_DATA FOR THIS TASK_
*** Block opens ***

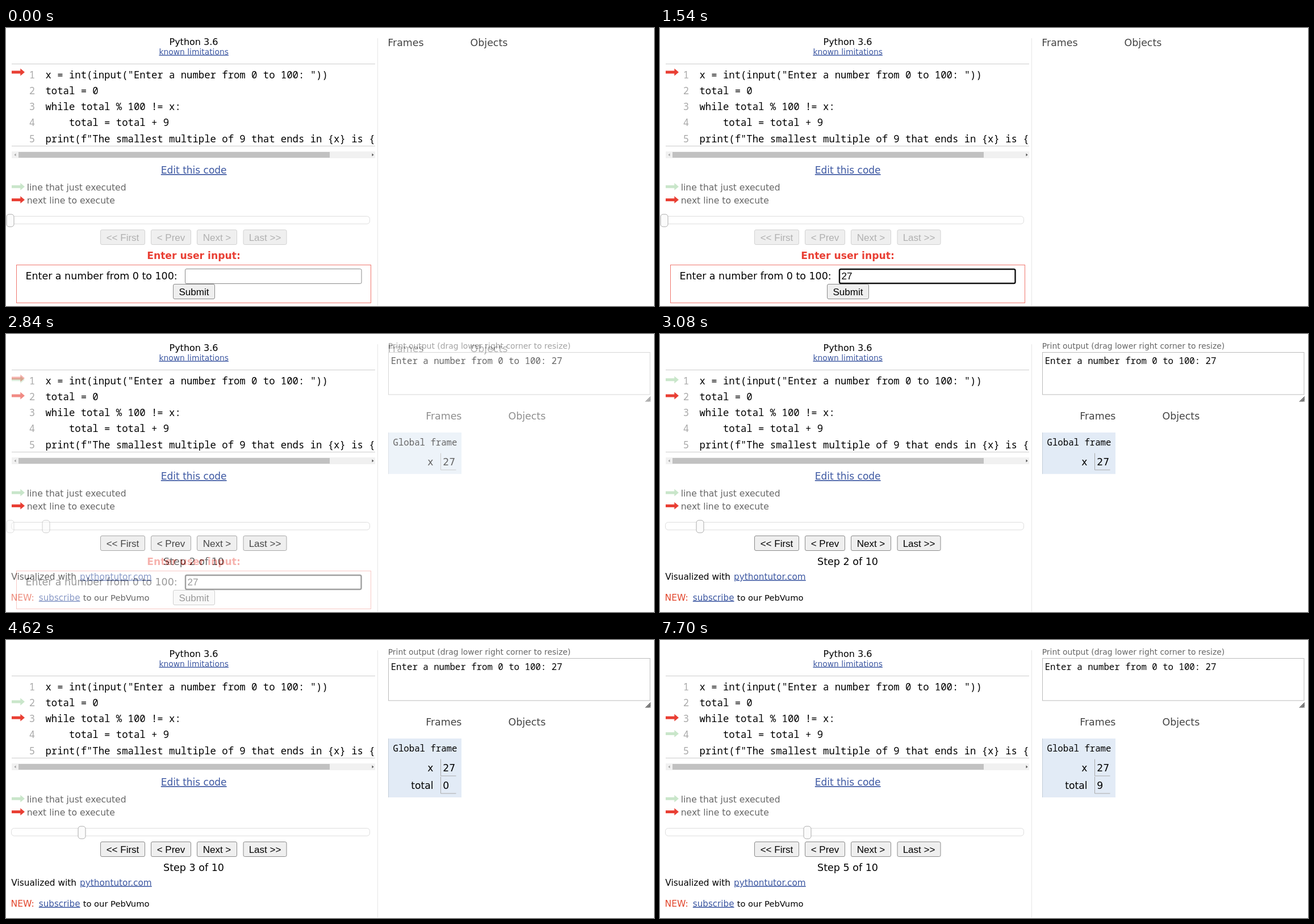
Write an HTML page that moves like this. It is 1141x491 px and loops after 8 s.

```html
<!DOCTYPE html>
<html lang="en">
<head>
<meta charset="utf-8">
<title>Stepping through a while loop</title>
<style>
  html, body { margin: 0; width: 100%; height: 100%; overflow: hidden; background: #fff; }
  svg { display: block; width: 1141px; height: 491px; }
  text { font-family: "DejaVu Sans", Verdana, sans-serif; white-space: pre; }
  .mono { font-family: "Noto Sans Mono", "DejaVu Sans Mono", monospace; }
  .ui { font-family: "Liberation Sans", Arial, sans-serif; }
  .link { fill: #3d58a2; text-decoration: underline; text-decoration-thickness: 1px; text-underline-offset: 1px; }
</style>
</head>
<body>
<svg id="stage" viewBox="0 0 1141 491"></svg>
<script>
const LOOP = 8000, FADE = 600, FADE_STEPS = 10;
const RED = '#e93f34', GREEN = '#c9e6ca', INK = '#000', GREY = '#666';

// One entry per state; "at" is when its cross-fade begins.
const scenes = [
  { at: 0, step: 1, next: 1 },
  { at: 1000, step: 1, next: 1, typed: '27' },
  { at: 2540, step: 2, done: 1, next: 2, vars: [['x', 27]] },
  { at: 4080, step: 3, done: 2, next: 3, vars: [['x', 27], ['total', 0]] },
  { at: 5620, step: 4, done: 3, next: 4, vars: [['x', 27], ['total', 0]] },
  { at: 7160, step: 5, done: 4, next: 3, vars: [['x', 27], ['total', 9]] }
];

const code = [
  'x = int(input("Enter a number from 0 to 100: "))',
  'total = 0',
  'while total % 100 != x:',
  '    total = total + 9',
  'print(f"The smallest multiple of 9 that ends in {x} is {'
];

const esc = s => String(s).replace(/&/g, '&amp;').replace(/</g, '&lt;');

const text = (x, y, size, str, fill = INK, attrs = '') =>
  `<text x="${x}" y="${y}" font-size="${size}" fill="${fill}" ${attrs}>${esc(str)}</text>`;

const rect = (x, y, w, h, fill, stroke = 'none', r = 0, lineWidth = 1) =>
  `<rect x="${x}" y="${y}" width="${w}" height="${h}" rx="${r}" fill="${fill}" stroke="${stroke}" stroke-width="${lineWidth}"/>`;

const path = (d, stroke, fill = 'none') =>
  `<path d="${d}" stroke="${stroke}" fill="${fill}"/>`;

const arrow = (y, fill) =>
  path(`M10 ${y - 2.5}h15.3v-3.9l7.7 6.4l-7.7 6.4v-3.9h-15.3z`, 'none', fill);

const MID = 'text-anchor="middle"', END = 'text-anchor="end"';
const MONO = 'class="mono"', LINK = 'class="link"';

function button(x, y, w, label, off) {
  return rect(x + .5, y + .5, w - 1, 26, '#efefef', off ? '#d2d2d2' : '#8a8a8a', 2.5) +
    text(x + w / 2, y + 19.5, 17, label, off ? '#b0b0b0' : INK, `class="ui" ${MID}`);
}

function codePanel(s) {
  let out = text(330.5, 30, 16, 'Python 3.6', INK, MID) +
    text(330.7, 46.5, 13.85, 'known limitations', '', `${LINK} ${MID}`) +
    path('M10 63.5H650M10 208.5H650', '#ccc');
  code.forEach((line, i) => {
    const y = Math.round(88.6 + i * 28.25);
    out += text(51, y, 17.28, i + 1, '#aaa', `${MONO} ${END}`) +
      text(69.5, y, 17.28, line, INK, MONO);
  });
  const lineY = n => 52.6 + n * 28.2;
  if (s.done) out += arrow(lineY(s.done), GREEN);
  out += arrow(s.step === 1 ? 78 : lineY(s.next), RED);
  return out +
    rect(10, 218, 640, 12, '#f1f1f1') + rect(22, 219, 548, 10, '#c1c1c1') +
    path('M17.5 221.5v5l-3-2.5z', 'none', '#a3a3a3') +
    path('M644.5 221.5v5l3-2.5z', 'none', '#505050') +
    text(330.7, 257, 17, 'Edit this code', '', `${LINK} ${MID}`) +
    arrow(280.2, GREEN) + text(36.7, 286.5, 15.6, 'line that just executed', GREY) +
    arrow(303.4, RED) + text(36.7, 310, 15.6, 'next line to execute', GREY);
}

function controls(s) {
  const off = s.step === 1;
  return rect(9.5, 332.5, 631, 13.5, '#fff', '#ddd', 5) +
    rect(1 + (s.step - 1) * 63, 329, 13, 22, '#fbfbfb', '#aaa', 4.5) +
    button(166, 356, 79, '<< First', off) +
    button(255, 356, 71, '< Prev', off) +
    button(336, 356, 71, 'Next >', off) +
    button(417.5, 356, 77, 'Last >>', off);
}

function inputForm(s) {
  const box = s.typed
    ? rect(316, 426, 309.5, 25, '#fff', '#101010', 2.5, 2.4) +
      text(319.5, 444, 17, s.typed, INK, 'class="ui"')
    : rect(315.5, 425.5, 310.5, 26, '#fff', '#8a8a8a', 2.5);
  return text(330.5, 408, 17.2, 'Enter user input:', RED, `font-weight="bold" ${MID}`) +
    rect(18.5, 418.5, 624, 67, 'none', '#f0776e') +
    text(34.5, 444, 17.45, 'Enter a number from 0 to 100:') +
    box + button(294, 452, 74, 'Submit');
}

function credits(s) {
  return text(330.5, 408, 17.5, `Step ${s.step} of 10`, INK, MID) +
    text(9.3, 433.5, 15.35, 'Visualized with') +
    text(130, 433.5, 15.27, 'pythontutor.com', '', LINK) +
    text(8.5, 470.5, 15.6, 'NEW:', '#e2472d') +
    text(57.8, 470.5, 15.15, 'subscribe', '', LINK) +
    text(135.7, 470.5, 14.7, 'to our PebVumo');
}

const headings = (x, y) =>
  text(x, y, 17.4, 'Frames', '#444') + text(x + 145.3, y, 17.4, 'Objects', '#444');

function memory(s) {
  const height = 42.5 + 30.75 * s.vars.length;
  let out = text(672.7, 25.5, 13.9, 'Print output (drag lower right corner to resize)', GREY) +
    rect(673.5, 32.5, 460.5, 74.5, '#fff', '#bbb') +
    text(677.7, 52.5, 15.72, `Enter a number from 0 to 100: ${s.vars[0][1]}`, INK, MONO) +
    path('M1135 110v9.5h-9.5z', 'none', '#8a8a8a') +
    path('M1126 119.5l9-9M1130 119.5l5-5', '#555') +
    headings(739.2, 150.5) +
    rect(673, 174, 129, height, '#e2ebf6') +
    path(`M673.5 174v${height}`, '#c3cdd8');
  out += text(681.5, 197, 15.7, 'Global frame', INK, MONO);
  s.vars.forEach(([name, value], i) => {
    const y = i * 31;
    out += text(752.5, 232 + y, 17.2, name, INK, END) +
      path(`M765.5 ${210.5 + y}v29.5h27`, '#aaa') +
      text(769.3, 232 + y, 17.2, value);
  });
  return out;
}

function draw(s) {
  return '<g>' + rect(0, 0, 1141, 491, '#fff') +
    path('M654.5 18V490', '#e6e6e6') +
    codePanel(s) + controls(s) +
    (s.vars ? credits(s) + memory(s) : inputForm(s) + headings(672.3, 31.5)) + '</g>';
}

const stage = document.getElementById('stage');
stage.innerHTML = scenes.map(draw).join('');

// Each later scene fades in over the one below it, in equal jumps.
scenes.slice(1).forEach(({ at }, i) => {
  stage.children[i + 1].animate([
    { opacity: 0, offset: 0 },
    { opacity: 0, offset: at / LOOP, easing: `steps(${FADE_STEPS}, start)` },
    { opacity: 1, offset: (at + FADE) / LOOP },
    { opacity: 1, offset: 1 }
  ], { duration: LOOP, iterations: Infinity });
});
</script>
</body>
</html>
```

*** Block closes ***

An exact copy of the listing above, minus its pictures, is what is needed here.

Write an HTML page that moves like this. It is 1141x491 px and loops after 8 s.

```html
<!DOCTYPE html>
<html lang="en">
<head>
<meta charset="utf-8">
<title>Stepping through a while loop</title>
<style>
  html, body { margin: 0; width: 100%; height: 100%; overflow: hidden; background: #fff; }
  svg { display: block; width: 1141px; height: 491px; }
  text { font-family: "DejaVu Sans", Verdana, sans-serif; white-space: pre; }
  .mono { font-family: "Noto Sans Mono", "DejaVu Sans Mono", monospace; }
  .ui { font-family: "Liberation Sans", Arial, sans-serif; }
  .link { fill: #3d58a2; text-decoration: underline; text-decoration-thickness: 1px; text-underline-offset: 1px; }
</style>
</head>
<body>
<svg id="stage" viewBox="0 0 1141 491"></svg>
<script>
const LOOP = 8000, FADE = 600, FADE_STEPS = 10;
const RED = '#e93f34', GREEN = '#c9e6ca', INK = '#000', GREY = '#666';

// One entry per state; "at" is when its cross-fade begins.
const scenes = [
  { at: 0, step: 1, next: 1 },
  { at: 1000, step: 1, next: 1, typed: '27' },
  { at: 2540, step: 2, done: 1, next: 2, vars: [['x', 27]] },
  { at: 4080, step: 3, done: 2, next: 3, vars: [['x', 27], ['total', 0]] },
  { at: 5620, step: 4, done: 3, next: 4, vars: [['x', 27], ['total', 0]] },
  { at: 7160, step: 5, done: 4, next: 3, vars: [['x', 27], ['total', 9]] }
];

const code = [
  'x = int(input("Enter a number from 0 to 100: "))',
  'total = 0',
  'while total % 100 != x:',
  '    total = total + 9',
  'print(f"The smallest multiple of 9 that ends in {x} is {'
];

const esc = s => String(s).replace(/&/g, '&amp;').replace(/</g, '&lt;');

const text = (x, y, size, str, fill = INK, attrs = '') =>
  `<text x="${x}" y="${y}" font-size="${size}" fill="${fill}" ${attrs}>${esc(str)}</text>`;

const rect = (x, y, w, h, fill, stroke = 'none', r = 0, lineWidth = 1) =>
  `<rect x="${x}" y="${y}" width="${w}" height="${h}" rx="${r}" fill="${fill}" stroke="${stroke}" stroke-width="${lineWidth}"/>`;

const path = (d, stroke, fill = 'none') =>
  `<path d="${d}" stroke="${stroke}" fill="${fill}"/>`;

const arrow = (y, fill) =>
  path(`M10 ${y - 2.5}h15.3v-3.9l7.7 6.4l-7.7 6.4v-3.9h-15.3z`, 'none', fill);

const MID = 'text-anchor="middle"', END = 'text-anchor="end"';
const MONO = 'class="mono"', LINK = 'class="link"';

function button(x, y, w, label, off) {
  return rect(x + .5, y + .5, w - 1, 26, '#efefef', off ? '#d2d2d2' : '#8a8a8a', 2.5) +
    text(x + w / 2, y + 19.5, 17, label, off ? '#b0b0b0' : INK, `class="ui" ${MID}`);
}

function codePanel(s) {
  let out = text(330.5, 30, 16, 'Python 3.6', INK, MID) +
    text(330.7, 46.5, 13.85, 'known limitations', '', `${LINK} ${MID}`) +
    path('M10 63.5H650M10 208.5H650', '#ccc');
  code.forEach((line, i) => {
    const y = Math.round(88.6 + i * 28.25);
    out += text(51, y, 17.28, i + 1, '#aaa', `${MONO} ${END}`) +
      text(69.5, y, 17.28, line, INK, MONO);
  });
  const lineY = n => 52.6 + n * 28.2;
  if (s.done) out += arrow(lineY(s.done), GREEN);
  out += arrow(s.step === 1 ? 78 : lineY(s.next), RED);
  return out +
    rect(10, 218, 640, 12, '#f1f1f1') + rect(22, 219, 548, 10, '#c1c1c1') +
    path('M17.5 221.5v5l-3-2.5z', 'none', '#a3a3a3') +
    path('M644.5 221.5v5l3-2.5z', 'none', '#505050') +
    text(330.7, 257, 17, 'Edit this code', '', `${LINK} ${MID}`) +
    arrow(280.2, GREEN) + text(36.7, 286.5, 15.6, 'line that just executed', GREY) +
    arrow(303.4, RED) + text(36.7, 310, 15.6, 'next line to execute', GREY);
}

function controls(s) {
  const off = s.step === 1;
  return rect(9.5, 332.5, 631, 13.5, '#fff', '#ddd', 5) +
    rect(1 + (s.step - 1) * 63, 329, 13, 22, '#fbfbfb', '#aaa', 4.5) +
    button(166, 356, 79, '<< First', off) +
    button(255, 356, 71, '< Prev', off) +
    button(336, 356, 71, 'Next >', off) +
    button(417.5, 356, 77, 'Last >>', off);
}

function inputForm(s) {
  const box = s.typed
    ? rect(316, 426, 309.5, 25, '#fff', '#101010', 2.5, 2.4) +
      text(319.5, 444, 17, s.typed, INK, 'class="ui"')
    : rect(315.5, 425.5, 310.5, 26, '#fff', '#8a8a8a', 2.5);
  return text(330.5, 408, 17.2, 'Enter user input:', RED, `font-weight="bold" ${MID}`) +
    rect(18.5, 418.5, 624, 67, 'none', '#f0776e') +
    text(34.5, 444, 17.45, 'Enter a number from 0 to 100:') +
    box + button(294, 452, 74, 'Submit');
}

function credits(s) {
  return text(330.5, 408, 17.5, `Step ${s.step} of 10`, INK, MID) +
    text(9.3, 433.5, 15.35, 'Visualized with') +
    text(130, 433.5, 15.27, 'pythontutor.com', '', LINK) +
    text(8.5, 470.5, 15.6, 'NEW:', '#e2472d') +
    text(57.8, 470.5, 15.15, 'subscribe', '', LINK) +
    text(135.7, 470.5, 14.7, 'to our PebVumo');
}

const headings = (x, y) =>
  text(x, y, 17.4, 'Frames', '#444') + text(x + 145.3, y, 17.4, 'Objects', '#444');

function memory(s) {
  const height = 42.5 + 30.75 * s.vars.length;
  let out = text(672.7, 25.5, 13.9, 'Print output (drag lower right corner to resize)', GREY) +
    rect(673.5, 32.5, 460.5, 74.5, '#fff', '#bbb') +
    text(677.7, 52.5, 15.72, `Enter a number from 0 to 100: ${s.vars[0][1]}`, INK, MONO) +
    path('M1135 110v9.5h-9.5z', 'none', '#8a8a8a') +
    path('M1126 119.5l9-9M1130 119.5l5-5', '#555') +
    headings(739.2, 150.5) +
    rect(673, 174, 129, height, '#e2ebf6') +
    path(`M673.5 174v${height}`, '#c3cdd8');
  out += text(681.5, 197, 15.7, 'Global frame', INK, MONO);
  s.vars.forEach(([name, value], i) => {
    const y = i * 31;
    out += text(752.5, 232 + y, 17.2, name, INK, END) +
      path(`M765.5 ${210.5 + y}v29.5h27`, '#aaa') +
      text(769.3, 232 + y, 17.2, value);
  });
  return out;
}

function draw(s) {
  return '<g>' + rect(0, 0, 1141, 491, '#fff') +
    path('M654.5 18V490', '#e6e6e6') +
    codePanel(s) + controls(s) +
    (s.vars ? credits(s) + memory(s) : inputForm(s) + headings(672.3, 31.5)) + '</g>';
}

const stage = document.getElementById('stage');
stage.innerHTML = scenes.map(draw).join('');

// Each later scene fades in over the one below it, in equal jumps.
scenes.slice(1).forEach(({ at }, i) => {
  stage.children[i + 1].animate([
    { opacity: 0, offset: 0 },
    { opacity: 0, offset: at / LOOP, easing: `steps(${FADE_STEPS}, start)` },
    { opacity: 1, offset: (at + FADE) / LOOP },
    { opacity: 1, offset: 1 }
  ], { duration: LOOP, iterations: Infinity });
});
</script>
</body>
</html>
```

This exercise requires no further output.